“We at Suffolk OTB got tired of waiting for them to act and purchased CrowdStrike ourselves to protect Jake’s 58 Casino from hackers,” said Suffolk OTB chief Phil Boyle, a former Republican state senator.
OTB said it paid $45,000 for the CrowdStrike Endpoint Protection and Response, virus protection and a security operations center, which has 24/7 monitoring by a security operations center staffed by live techs.
The county, though, said OTB could not be part of its plan. Guilfoyle, in response to Boyle, said in a statement, “Suffolk OTB is separate from the county and our network. Under no circumstances would they be included under any county deployment.”
Evan Proios, OTB’s deputy information technology director, said, "They are correct that we are not part of the county and they are correct that we would not be part of their cybersecurity deployment, but if they would have moved forward with their deployments, there is a possibility we could have been a part of the grant funding that was allocated for counties and county entities. ..."
In response, Guilfoyle wrote that the state's offer of CrowdStrike did not include any grant funding.
Suffolk OTB is a public benefit corporation owned by Suffolk County whose three board members are appointed by the Suffolk legislature.
Ben Voce-Gardner, director of the Office of Counter Terrorism for New York's Division of Homeland Security and Emergency Services, said that depending on the size of an entity, it can take a few days to a few weeks to fully implement CrowdStrike.

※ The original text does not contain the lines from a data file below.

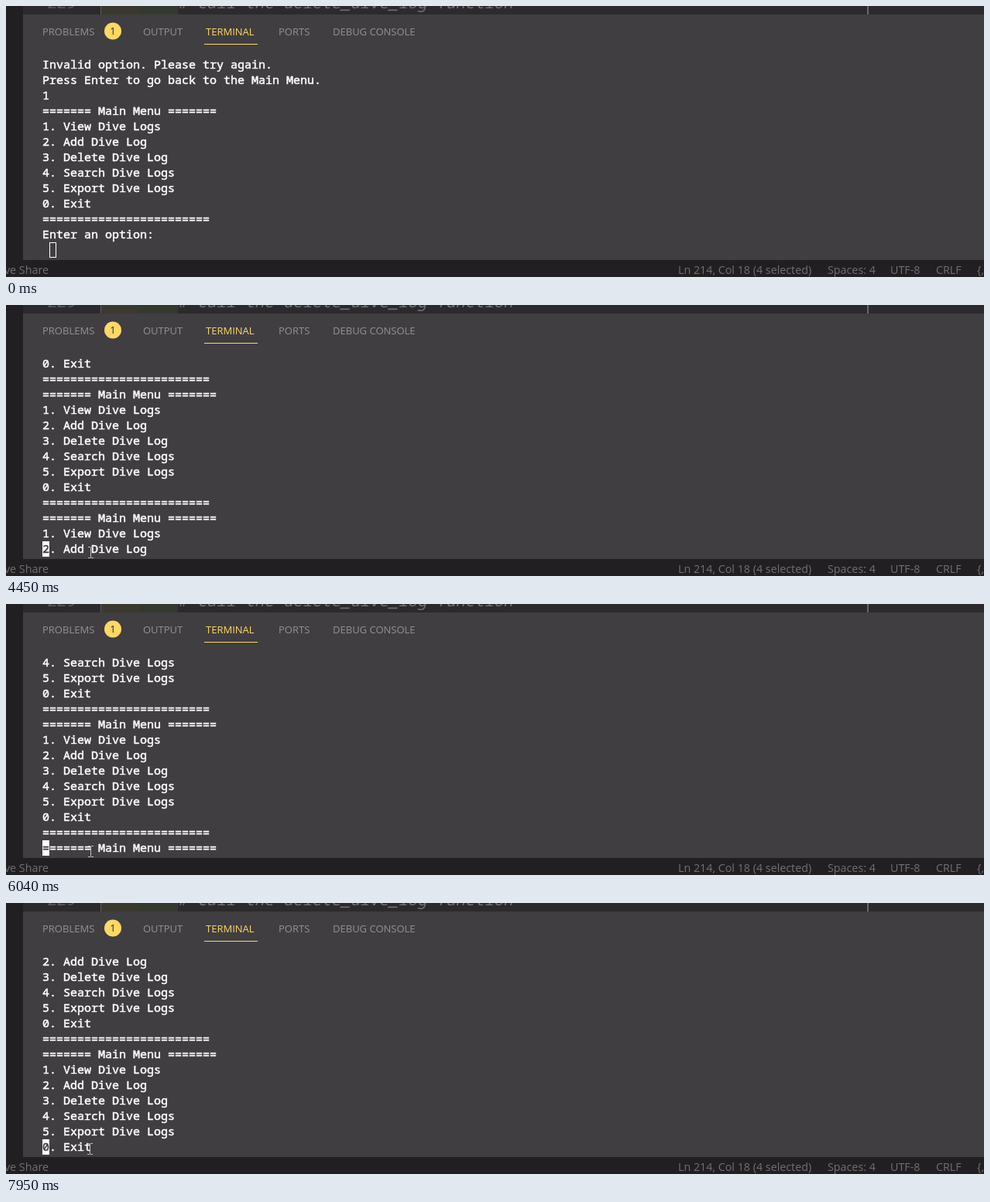
Animation of 1263x351 px, one loop 8000 ms. Source, as an HTML page with a canvas:

```html
<!DOCTYPE html>
<html lang="en">
<head>
<meta charset="utf-8">
<title>Terminal menu</title>
<style>
  html, body { margin: 0; width: 100%; height: 100%; overflow: hidden; background: #403e41; }
  canvas { display: block; }
</style>
</head>
<body>
<canvas id="stage" width="1263" height="351"></canvas>
<script>
const ctx = document.getElementById('stage').getContext('2d', { alpha: false });
const LOOP = 8000;
const MONO = '"Noto Sans Mono", monospace';
const UI = '"Open Sans", sans-serif';
const PANEL = '#403e41', DARK = '#221f22', EDITOR = '#2d2a2e';
const WHITE = '#fff', YELLOW = '#ffd866', GREY = '#939293', DIM = '#727072';

const PANEL_TOP = 11;
const CELL = 9, LINE = 20, LEFT = 47, TOP = 66, ROWS = 13;

const MENU = [
  '======= Main Menu =======',
  '1. View Dive Logs',
  '2. Add Dive Log',
  '3. Delete Dive Log',
  '4. Search Dive Logs',
  '5. Export Dive Logs',
  '0. Exit',
  '='.repeat(24)
];
const PROMPT = [
  'Invalid option. Please try again.',
  'Press Enter to go back to the Main Menu.',
  '1',
  ...MENU,
  'Enter an option:'
];

// Repaint times while the menu floods the terminal: [start, count], 70 ms apart.
const FLOOD = [[4450, 7], [5010, 7], [5540, 14], [6580, 1], [6710, 10], [7470, 6], [7950, 1]]
  .flatMap(([start, count]) => Array.from({ length: count }, (_, i) => start + 70 * i));

// [repaint index, lines printed so far]
const PRINTED = [[0, 2], [14, 69], [27, 134], [37, 187], [45, 230]];

const lerp = (a, b, u) => a + (b - a) * u;

function rect(x, y, w, h, color) {
  ctx.fillStyle = color;
  ctx.fillRect(x, y, w, h);
}

function disc(x, y, r, color) {
  ctx.fillStyle = color;
  ctx.beginPath();
  ctx.arc(x, y, r, 0, Math.PI * 2);
  ctx.fill();
}

function text(str, x, y, font, color, align = 'left') {
  ctx.font = font;
  ctx.fillStyle = color;
  ctx.textAlign = align;
  ctx.fillText(str, x, y);
}

function drawEditor() {
  const code = `20.6px ${MONO}`;
  rect(0, 0, 1263, PANEL_TOP, EDITOR);
  rect(122, 0, 50, PANEL_TOP, '#3b392f');
  rect(172, 0, 50, PANEL_TOP, '#343930');
  rect(122, 0, 1, PANEL_TOP, '#5b595c');
  rect(1112, 0, 2, PANEL_TOP, '#69676c');
  ctx.save();
  ctx.beginPath();
  ctx.rect(0, 0, 1263, PANEL_TOP);
  ctx.clip();
  text('229', 53, 3, code, '#5b595c');
  text('# Call the delete_dive_log function', 222, 3, `italic ${code}`, DIM);
  ctx.restore();
}

function drawTabs() {
  const font = `13px ${UI}`;
  const tabs = [['PROBLEMS', 47], ['OUTPUT', 177], ['TERMINAL', 258], ['PORTS', 352], ['DEBUG CONSOLE', 422]];
  for (const [label, x] of tabs) text(label, x, 38, font, label === 'TERMINAL' ? YELLOW : GREY);
  rect(256, 49, 69, 1, YELLOW);
  disc(138, 32.5, 11, YELLOW);
  text('1', 138, 37, font, EDITOR, 'center');
}

function drawStatus() {
  const font = `14.3px ${UI}`;
  rect(0, 329, 1263, 22, DARK);
  text('ve Share', 55, 347, font, DIM, 'right');
  const items = [['Ln 214, Col 18 (4 selected)', 868], ['Spaces: 4', 1061], ['UTF-8', 1142], ['CRLF', 1201], ['{,', 1254]];
  for (const [label, x] of items) text(label, x, 347, font, DIM);
}

// A thin outline gives the terminal face its medium weight.
function drawCell(str, row, col, color) {
  const x = LEFT + col * CELL, y = TOP + row * LINE + 15;
  text(str, x, y, `15px ${MONO}`, color);
  ctx.strokeStyle = color;
  ctx.lineWidth = 0.5;
  ctx.strokeText(str, x, y);
}

function drawBlock(col, char = '') {
  rect(LEFT + col * CELL, TOP + 12 * LINE, CELL, LINE, WHITE);
  drawCell(char, 12, col, PANEL);
}

function linesPrinted(step) {
  let k = 0;
  while (k < PRINTED.length - 2 && step >= PRINTED[k + 1][0]) k++;
  const [[s0, n0], [s1, n1]] = [PRINTED[k], PRINTED[k + 1]];
  return Math.round(lerp(n0, n1, (step - s0) / (s1 - s0)));
}

function drawTerminal(t) {
  const step = FLOOD.filter(time => time <= t).length - 1;
  if (step >= 0) {
    const last = linesPrinted(step);
    for (let row = 0; row < ROWS; row++) {
      drawCell(MENU[(last - 12 + row + 16) % 8], row, 0, WHITE);
    }
    drawBlock(0, MENU[last % 8][0]);
    return;
  }
  PROMPT.forEach((line, row) => drawCell(line, row, 0, WHITE));
  if (t >= 3200) {
    drawCell('0', 12, 1, WHITE);
    drawBlock(2);
  } else if (t >= 2180) {
    drawBlock(1);
  } else {
    ctx.strokeStyle = WHITE;
    ctx.lineWidth = 1;
    ctx.strokeRect(56.5, 306.5, 8, 19);
  }
}

function pointerAt(t) {
  if (t < 500) return [789, 349];
  if (t < 1340) {
    const u = (Math.min(12, Math.floor((t - 500) / 64.16)) + 1) / 13;
    const ease = u * u * (3 - 2 * u);
    return [lerp(789, 193, ease), 349 - 235 * u + 191 * u * u];
  }
  if (t < 7950) {
    const u = Math.min(6, Math.floor((t - 1340) / 70) + 1) / 6;
    const ease = 1 - (1 - u) ** 2;
    return [lerp(193, 109, ease), lerp(305, 320, ease)];
  }
  return [108, 318];
}

function drawArrow(x, y) {
  const outline = [[0, 0], [0, 16], [4, 12.5], [7, 18.5], [9.5, 17.5], [6.8, 11.6], [11.5, 11.5]];
  ctx.beginPath();
  for (const [dx, dy] of outline) ctx.lineTo(x + dx + 0.5, y + dy + 0.5);
  ctx.closePath();
  ctx.fillStyle = '#fff';
  ctx.fill();
  ctx.strokeStyle = '#000';
  ctx.lineWidth = 1;
  ctx.stroke();
}

function drawBeam(x, y) {
  const color = '#bfc1be';
  for (const end of [-7, 7]) {
    rect(x - 3, y + end, 3, 1, color);
    rect(x + 1, y + end, 3, 1, color);
  }
  rect(x, y - 6, 1, 13, color);
}

function drawPointer(t) {
  if (t < 330) return;
  const [x, y] = pointerAt(t).map(Math.round);
  if (t >= 2040 && t < 2180) disc(107, 319, 15, 'rgba(255, 255, 0, 0.47)');
  (y > 328 ? drawArrow : drawBeam)(x, y);
}

function draw(t) {
  rect(0, 0, 1263, 351, PANEL);
  drawEditor();
  rect(0, 0, 22, 351, DARK);
  drawTabs();
  drawTerminal(t);
  drawStatus();
  drawPointer(t);
}

const begin = performance.now();
function tick() {
  draw((performance.now() - begin) % LOOP);
  requestAnimationFrame(tick);
}
tick();
</script>
</body>
</html>
```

Suffolk has some 10,000 desktops or endpoints.
Voce-Gardner said counties have signed up, but they were "not interested in doing a deployment until [the second quarter] of 2023 because 'we have this other contract that doesn't expire until then, and we're also doing this hardware refresh, so we just don't have the bandwidth to do it.' "

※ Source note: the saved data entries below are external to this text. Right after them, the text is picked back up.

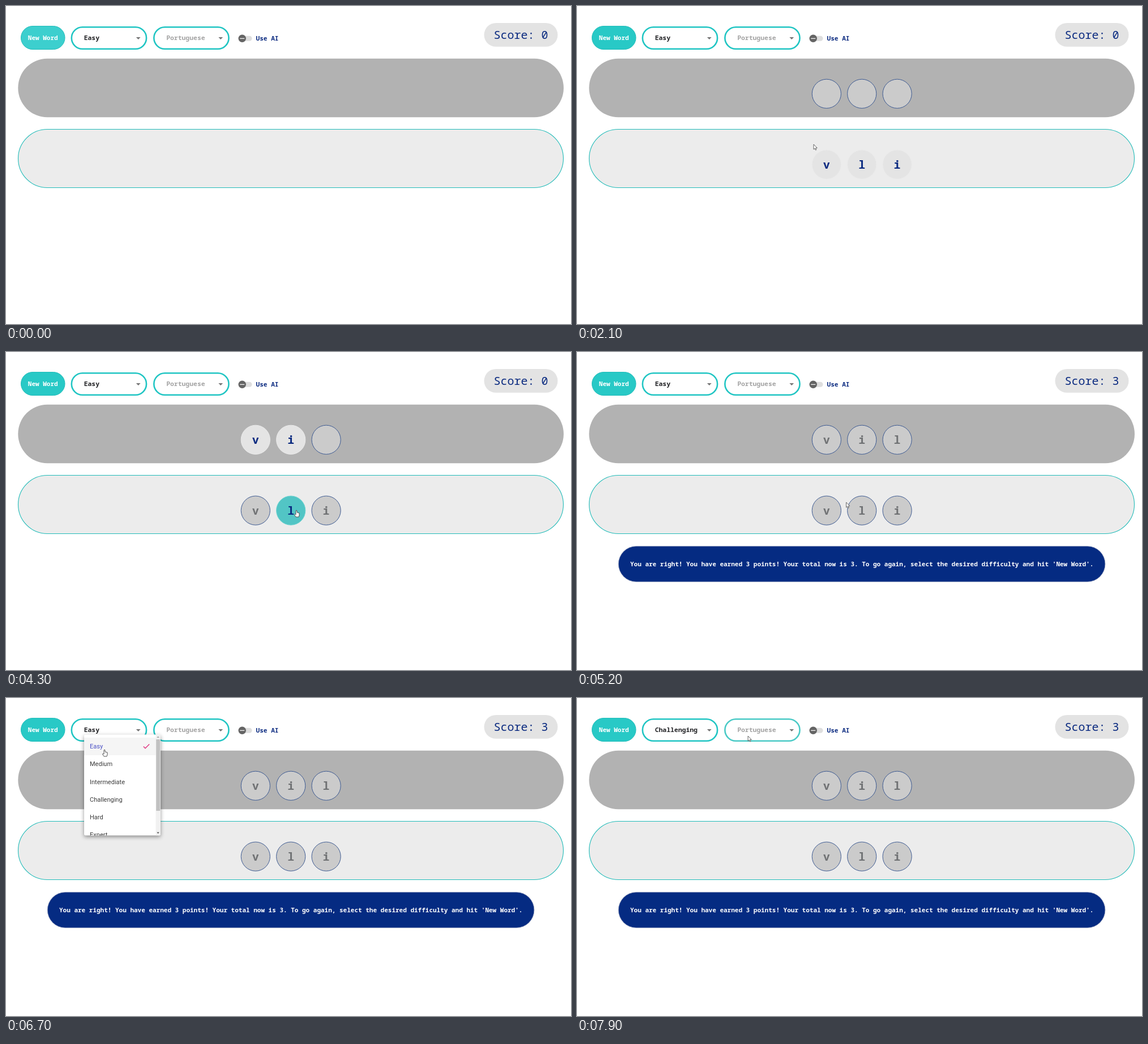
These frames come from a looping animation (998 by 561 pixels, 8 s). An HTML page with a canvas:

```html
<!DOCTYPE html>
<html lang="en">
<head>
<meta charset="utf-8">
<title>Word game</title>
<style>
html, body { margin: 0; width: 100%; height: 100%; overflow: hidden; background: #fff; }
canvas { display: block; width: 100%; height: 100%; }
</style>
</head>
<body>
<canvas id="stage" width="998" height="561"></canvas>
<script>
const ctx = document.getElementById('stage').getContext('2d');
const LOOP = 8000;
const STEP = 100;
const NAVY = '#0a2a80';
const TEAL = '#20c5c3';
const MONO = '"Noto Sans Mono", "DejaVu Sans Mono", monospace';
const SANS = 'Roboto, sans-serif';
const ROW_TOP = 154.8, ROW_BOTTOM = 279.6, RADIUS = 26;
const LEVELS = ['Easy', 'Medium', 'Intermediate', 'Challenging', 'Hard', 'Expert'];
const MESSAGE = "You are right! You have earned 3 points! Your total now is 3. " +
  "To go again, select the desired difficulty and hit 'New Word'.";

const TILES_AT = 500, SOLVED_AT = 4400, LOCKED_AT = 4600;
const MENU_OPEN = 6100, MENU_CLOSE = 7500;

// Letters in scrambled order, with the slot each one goes to and when
const LETTERS = [
  { char: 'v', slot: 0, at: 3500 },
  { char: 'l', slot: 2, at: SOLVED_AT },
  { char: 'i', slot: 1, at: 3900 }
];

const LOOKS = {
  empty: { fill: '#cbcbcb', border: '#3d5a92', ink: NAVY },
  ready: { fill: '#e4e4e4', border: '#ebebeb', ink: NAVY },
  hover: { fill: '#52c5c5', border: '#6bd3d0', ink: NAVY },
  fading: { fill: '#c2c2c2', border: '#cacaca', ink: NAVY },
  used: { fill: '#cbcbcb', border: '#3d5a92', ink: '#707274' }
};

// Eased pointer moves, each from where the last one ended
const HOME = { x: 77, y: 67 };
const MOVES = [
  { from: 1500, to: 1600, x: 143, y: 91 },
  { from: 1800, to: 2100, x: 418, y: 244 },
  { from: 2700, to: 3000, x: 432, y: 240 },
  { from: 3100, to: 3400, x: 446, y: 272 },
  { from: 3400, to: 3700, x: 562, y: 280 },
  { from: 3900, to: 4200, x: 513, y: 279 },
  { from: 4500, to: 4700, x: 502, y: 274 },
  { from: 5100, to: 5400, x: 400, y: 240 },
  { from: 5400, to: 6000, x: 177, y: 62 },
  { from: 6200, to: 6500, x: 174, y: 91 },
  { from: 6700, to: 7200, x: 207, y: 178 },
  { from: 7500, to: 7900, x: 302, y: 67 }
];

const within = (t, from, to) => t >= from && t < to;
const menuOpen = t => within(t, MENU_OPEN, MENU_CLOSE);
const columnX = n => 440.8 + 62.4 * n;
const ease = k => k * k * (3 - 2 * k);

function pointerAt(t) {
  let { x, y } = HOME;
  for (const move of MOVES) {
    if (t <= move.from) break;
    const k = ease(Math.min(1, (t - move.from) / (move.to - move.from)));
    x += (move.x - x) * k;
    y += (move.y - y) * k;
  }
  return { x, y };
}

const inBox = (p, x, y, w, h) => within(p.x, x, x + w) && within(p.y, y, y + h);
const overTile = (p, n) => Math.hypot(p.x - columnX(n), p.y - ROW_BOTTOM) < RADIUS;

function box(x, y, w, h, r, fill) {
  ctx.beginPath();
  ctx.roundRect(x, y, w, h, r);
  ctx.fillStyle = fill;
  ctx.fill();
}

function outline(color, line) {
  ctx.strokeStyle = color;
  ctx.lineWidth = line;
  ctx.stroke();
}

function pill(x, y, w, h, fill, stroke, line = 1) {
  box(x, y, w, h, h / 2, fill);
  if (stroke) outline(stroke, line);
}

function disc(x, y, r, fill) {
  ctx.beginPath();
  ctx.arc(x, y, r, 0, Math.PI * 2);
  ctx.fillStyle = fill;
  ctx.fill();
}

// Triangle with a flat side centred on x, y; a negative height points up
function caret(x, y, w, h, fill) {
  ctx.beginPath();
  ctx.moveTo(x - w / 2, y);
  ctx.lineTo(x + w / 2, y);
  ctx.lineTo(x, y + h);
  ctx.fillStyle = fill;
  ctx.fill();
}

function text(str, x, y, size, color, align = 'left', font = MONO, weight = 600) {
  ctx.font = `${weight} ${size}px ${font}`;
  ctx.textAlign = align;
  ctx.fillStyle = color;
  ctx.fillText(str, x, y);
}

function tile(column, y, look, letter = '') {
  const { fill, border, ink } = LOOKS[look];
  const x = columnX(column);
  disc(x, y, RADIUS - 0.4, fill);
  outline(border, 1);
  text(letter, x, y + 7.6, 20, ink, 'center');
}

function newWordButton(t, pointer) {
  const x = 26.5, y = 35.5, w = 77.5, h = 41;
  const hovered = inBox(pointer, x, y, w, h);
  pill(x, y, w, h, hovered ? '#3ccfce' : '#28c9c6', '#20bcb9');
  if (within(t, 300, 900)) {
    const k = (t - 200) / 700;
    ctx.save();
    ctx.clip();
    ctx.globalAlpha = 0.25 * (1 - k);
    disc(HOME.x, HOME.y, 20 + 70 * k, '#fff');
    ctx.restore();
  }
  text('New Word', x + w / 2, 60, 11, '#fff', 'center');
}

function select(x, label, ink, pointer) {
  const hovered = inBox(pointer, x, 36, 135, 41);
  pill(x + 1.3, 37.3, 132.2, 38.4, '#fff', hovered ? '#4acac6' : TEAL, 2.6);
  text(label, x + 23.2, 60.3, 11.4, ink);
  caret(x + 119.2, 55, 7.8, 4, '#757575');
}

function toolbar(t, pointer) {
  newWordButton(t, pointer);
  select(114.5, t >= MENU_CLOSE ? 'Challenging' : 'Easy', '#202124', pointer);
  select(260, 'Portuguese', '#a3a3a3', pointer);
  pill(412, 52.8, 22.5, 9, '#dedede');
  disc(417.2, 57.3, 6.7, '#646464');
  box(413.2, 56.7, 8, 1.2, 0, '#fff');
  text('Use AI', 441.5, 61, 11.1, NAVY);
  pill(844.5, 30, 130, 41.8, '#e3e3e3');
  text('Score: ' + (t >= SOLVED_AT ? 3 : 0), 909.5, 57.5, 20, NAVY, 'center', MONO, 500);
}

function tiles(t, pointer) {
  LETTERS.forEach(({ char, slot, at }, n) => {
    const placed = t >= at;
    const locked = t >= LOCKED_AT || at === SOLVED_AT;
    if (placed) tile(slot, ROW_TOP, locked ? 'used' : 'ready', char);
    else tile(slot, ROW_TOP, 'empty');

    const passed = overTile(pointerAt(t - STEP), n) || char === 'l' && within(t, 3500, 3700);
    const look = placed ? 'used' : overTile(pointer, n) ? 'hover' : passed ? 'fading' : 'ready';
    tile(n, ROW_BOTTOM, look, char);
  });
}

function menu(pointer) {
  const x = 138, y = 64.5, w = 135, h = 178, row = 31.2, first = 69.8;
  ctx.save();
  ctx.shadowColor = 'rgba(0,0,0,0.42)';
  ctx.shadowBlur = 7;
  ctx.shadowOffsetY = 2.5;
  box(x, y, w, h, 2.5, '#fff');
  ctx.restore();

  ctx.save();
  ctx.clip();
  const over = Math.floor((pointer.y - first) / row);
  LEVELS.forEach((name, n) => {
    const top = first + n * row;
    if (n === 0 || n === over) box(x, top, w, row, 0, '#f5f5f5');
    text(name, x + 10, top + 19.3, 11, n ? '#3c3c3c' : '#4a4fc4', 'left', SANS, 400);
  });
  ctx.beginPath();
  ctx.moveTo(242.8, 85.5);
  ctx.lineTo(246, 88.7);
  ctx.lineTo(253.2, 81.5);
  outline('#e0357f', 1.4);

  box(264.6, y, 9, h, 0, '#f1f1f1');
  box(265.2, 73, 7, 126, 0, '#c1c1c1');
  caret(268.6, 70, 4.4, -2.4, '#a3a3a3');
  caret(268.6, 236.8, 4.4, 2.4, '#505050');
  ctx.restore();
}

function arrow() {
  const shape = new Path2D('M0 0V9L2 7.2L3.4 10.2L4.8 9.6L3.5 6.7L6.2 6.4Z');
  ctx.fillStyle = '#fff';
  ctx.fill(shape);
  ctx.strokeStyle = '#555';
  ctx.lineWidth = 0.9;
  ctx.stroke(shape);
}

function hand() {
  const shape = new Path2D('M-1 8V1Q0-1 1 1V4L5 5V9L4 12H-1L-3.6 8Q-3 6-1 8Z');
  ctx.fillStyle = '#fff';
  ctx.fill(shape);
  ctx.strokeStyle = '#444';
  ctx.lineWidth = 0.9;
  ctx.stroke(shape);
}

function drawPointer(t, pointer) {
  const onLetter = LETTERS.some(({ at }, n) => t <= at && overTile(pointer, n));
  const onControl = inBox(pointer, 26, 36, 223, 41);
  ctx.save();
  ctx.translate(pointer.x, pointer.y);
  ctx.lineJoin = 'round';
  if (onLetter || onControl || menuOpen(t)) hand();
  else arrow();
  ctx.restore();
}

function draw(t) {
  const pointer = pointerAt(t);
  box(0, 0, 998, 561, 0, '#fff');
  toolbar(t, pointer);
  pill(21.3, 92.7, 963.7, 103.6, '#b2b2b2');
  pill(21.5, 217.5, 963, 103, '#ececec', '#20bbb8', 1.1);
  if (t >= TILES_AT) tiles(t, pointer);
  if (t >= SOLVED_AT) {
    pill(73.3, 342.7, 859.6, 62.6, '#052b82', '#8490b4', 0.8);
    text(MESSAGE, 503.2, 377.6, 11, '#fff', 'center');
  }
  if (menuOpen(t)) menu(pointer);
  if (t >= 300) drawPointer(t, pointer);
}

const start = performance.now();
function frame() {
  const t = (performance.now() - start) % LOOP;
  draw(Math.floor(t / STEP) * STEP);
  requestAnimationFrame(frame);
}
frame();
</script>
</body>
</html>
```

In Nassau, Boyle said CrowdStrike has been installed on all computers, and the district attorney and police department are working to install it on theirs as well.
Nassau has other levels of cybersecurity protection aside from a vendor it hired in December for assistance, he said. County officials have declined to identify the vendor's name or the cost of the service, citing fears of a possible attack.
Voce-Gardner said his agency wants to see a statewide rollout of CrowdStrike, which "prevents an adversary from committing malicious acts" on computer systems. "It can detect and block it." The state is using the product, he said.
Counties that are using it are doing so to varying degrees, Voce-Gardner said, and it can be deployed on some while excluded from other systems. It also can work with existing endpoint protection software and services, such as the Cortex system that Suffolk has deployed through its Palo Alto Networks system.
"That's one of the reasons we like the product … is that a lot of counties are already using or were using some sort of endpoint protection or continuing to use it," Voce-Gardner said. "CrowdStrike can be used concurrently."
He wouldn't say whether CrowdStrike would have stopped Suffolk's ransomware attack, but noted, "We have faith in the CrowdStrike product … Effectively what it's doing is identifying suspicious behavior and alerting you to it, and going out and quarantining what is causing that suspicious behavior. It stops the suspicious behavior from extending behind where it is currently."
Guilfoyle said in a statement Tuesday evening that "CrowdStrike could not have been utilized in a time frame to have had an impact on the Sept. 8 cyberattack."
Voce-Gardner said at last count 47 counties have CrowdStrike in place, a number that doesn't include the five New York City counties because they already have CrowdStrike through the city.
James Yeager, vice president of public sector at CrowdStrike, did not answer questions about Suffolk's participation in the state's offer, but in a statement said the company's joint Security Operations Center with New York state is "moving forward and smoothly."
"At present, the vast majority of counties have opted into the program and have started onboarding," he said.
With Scott Eidler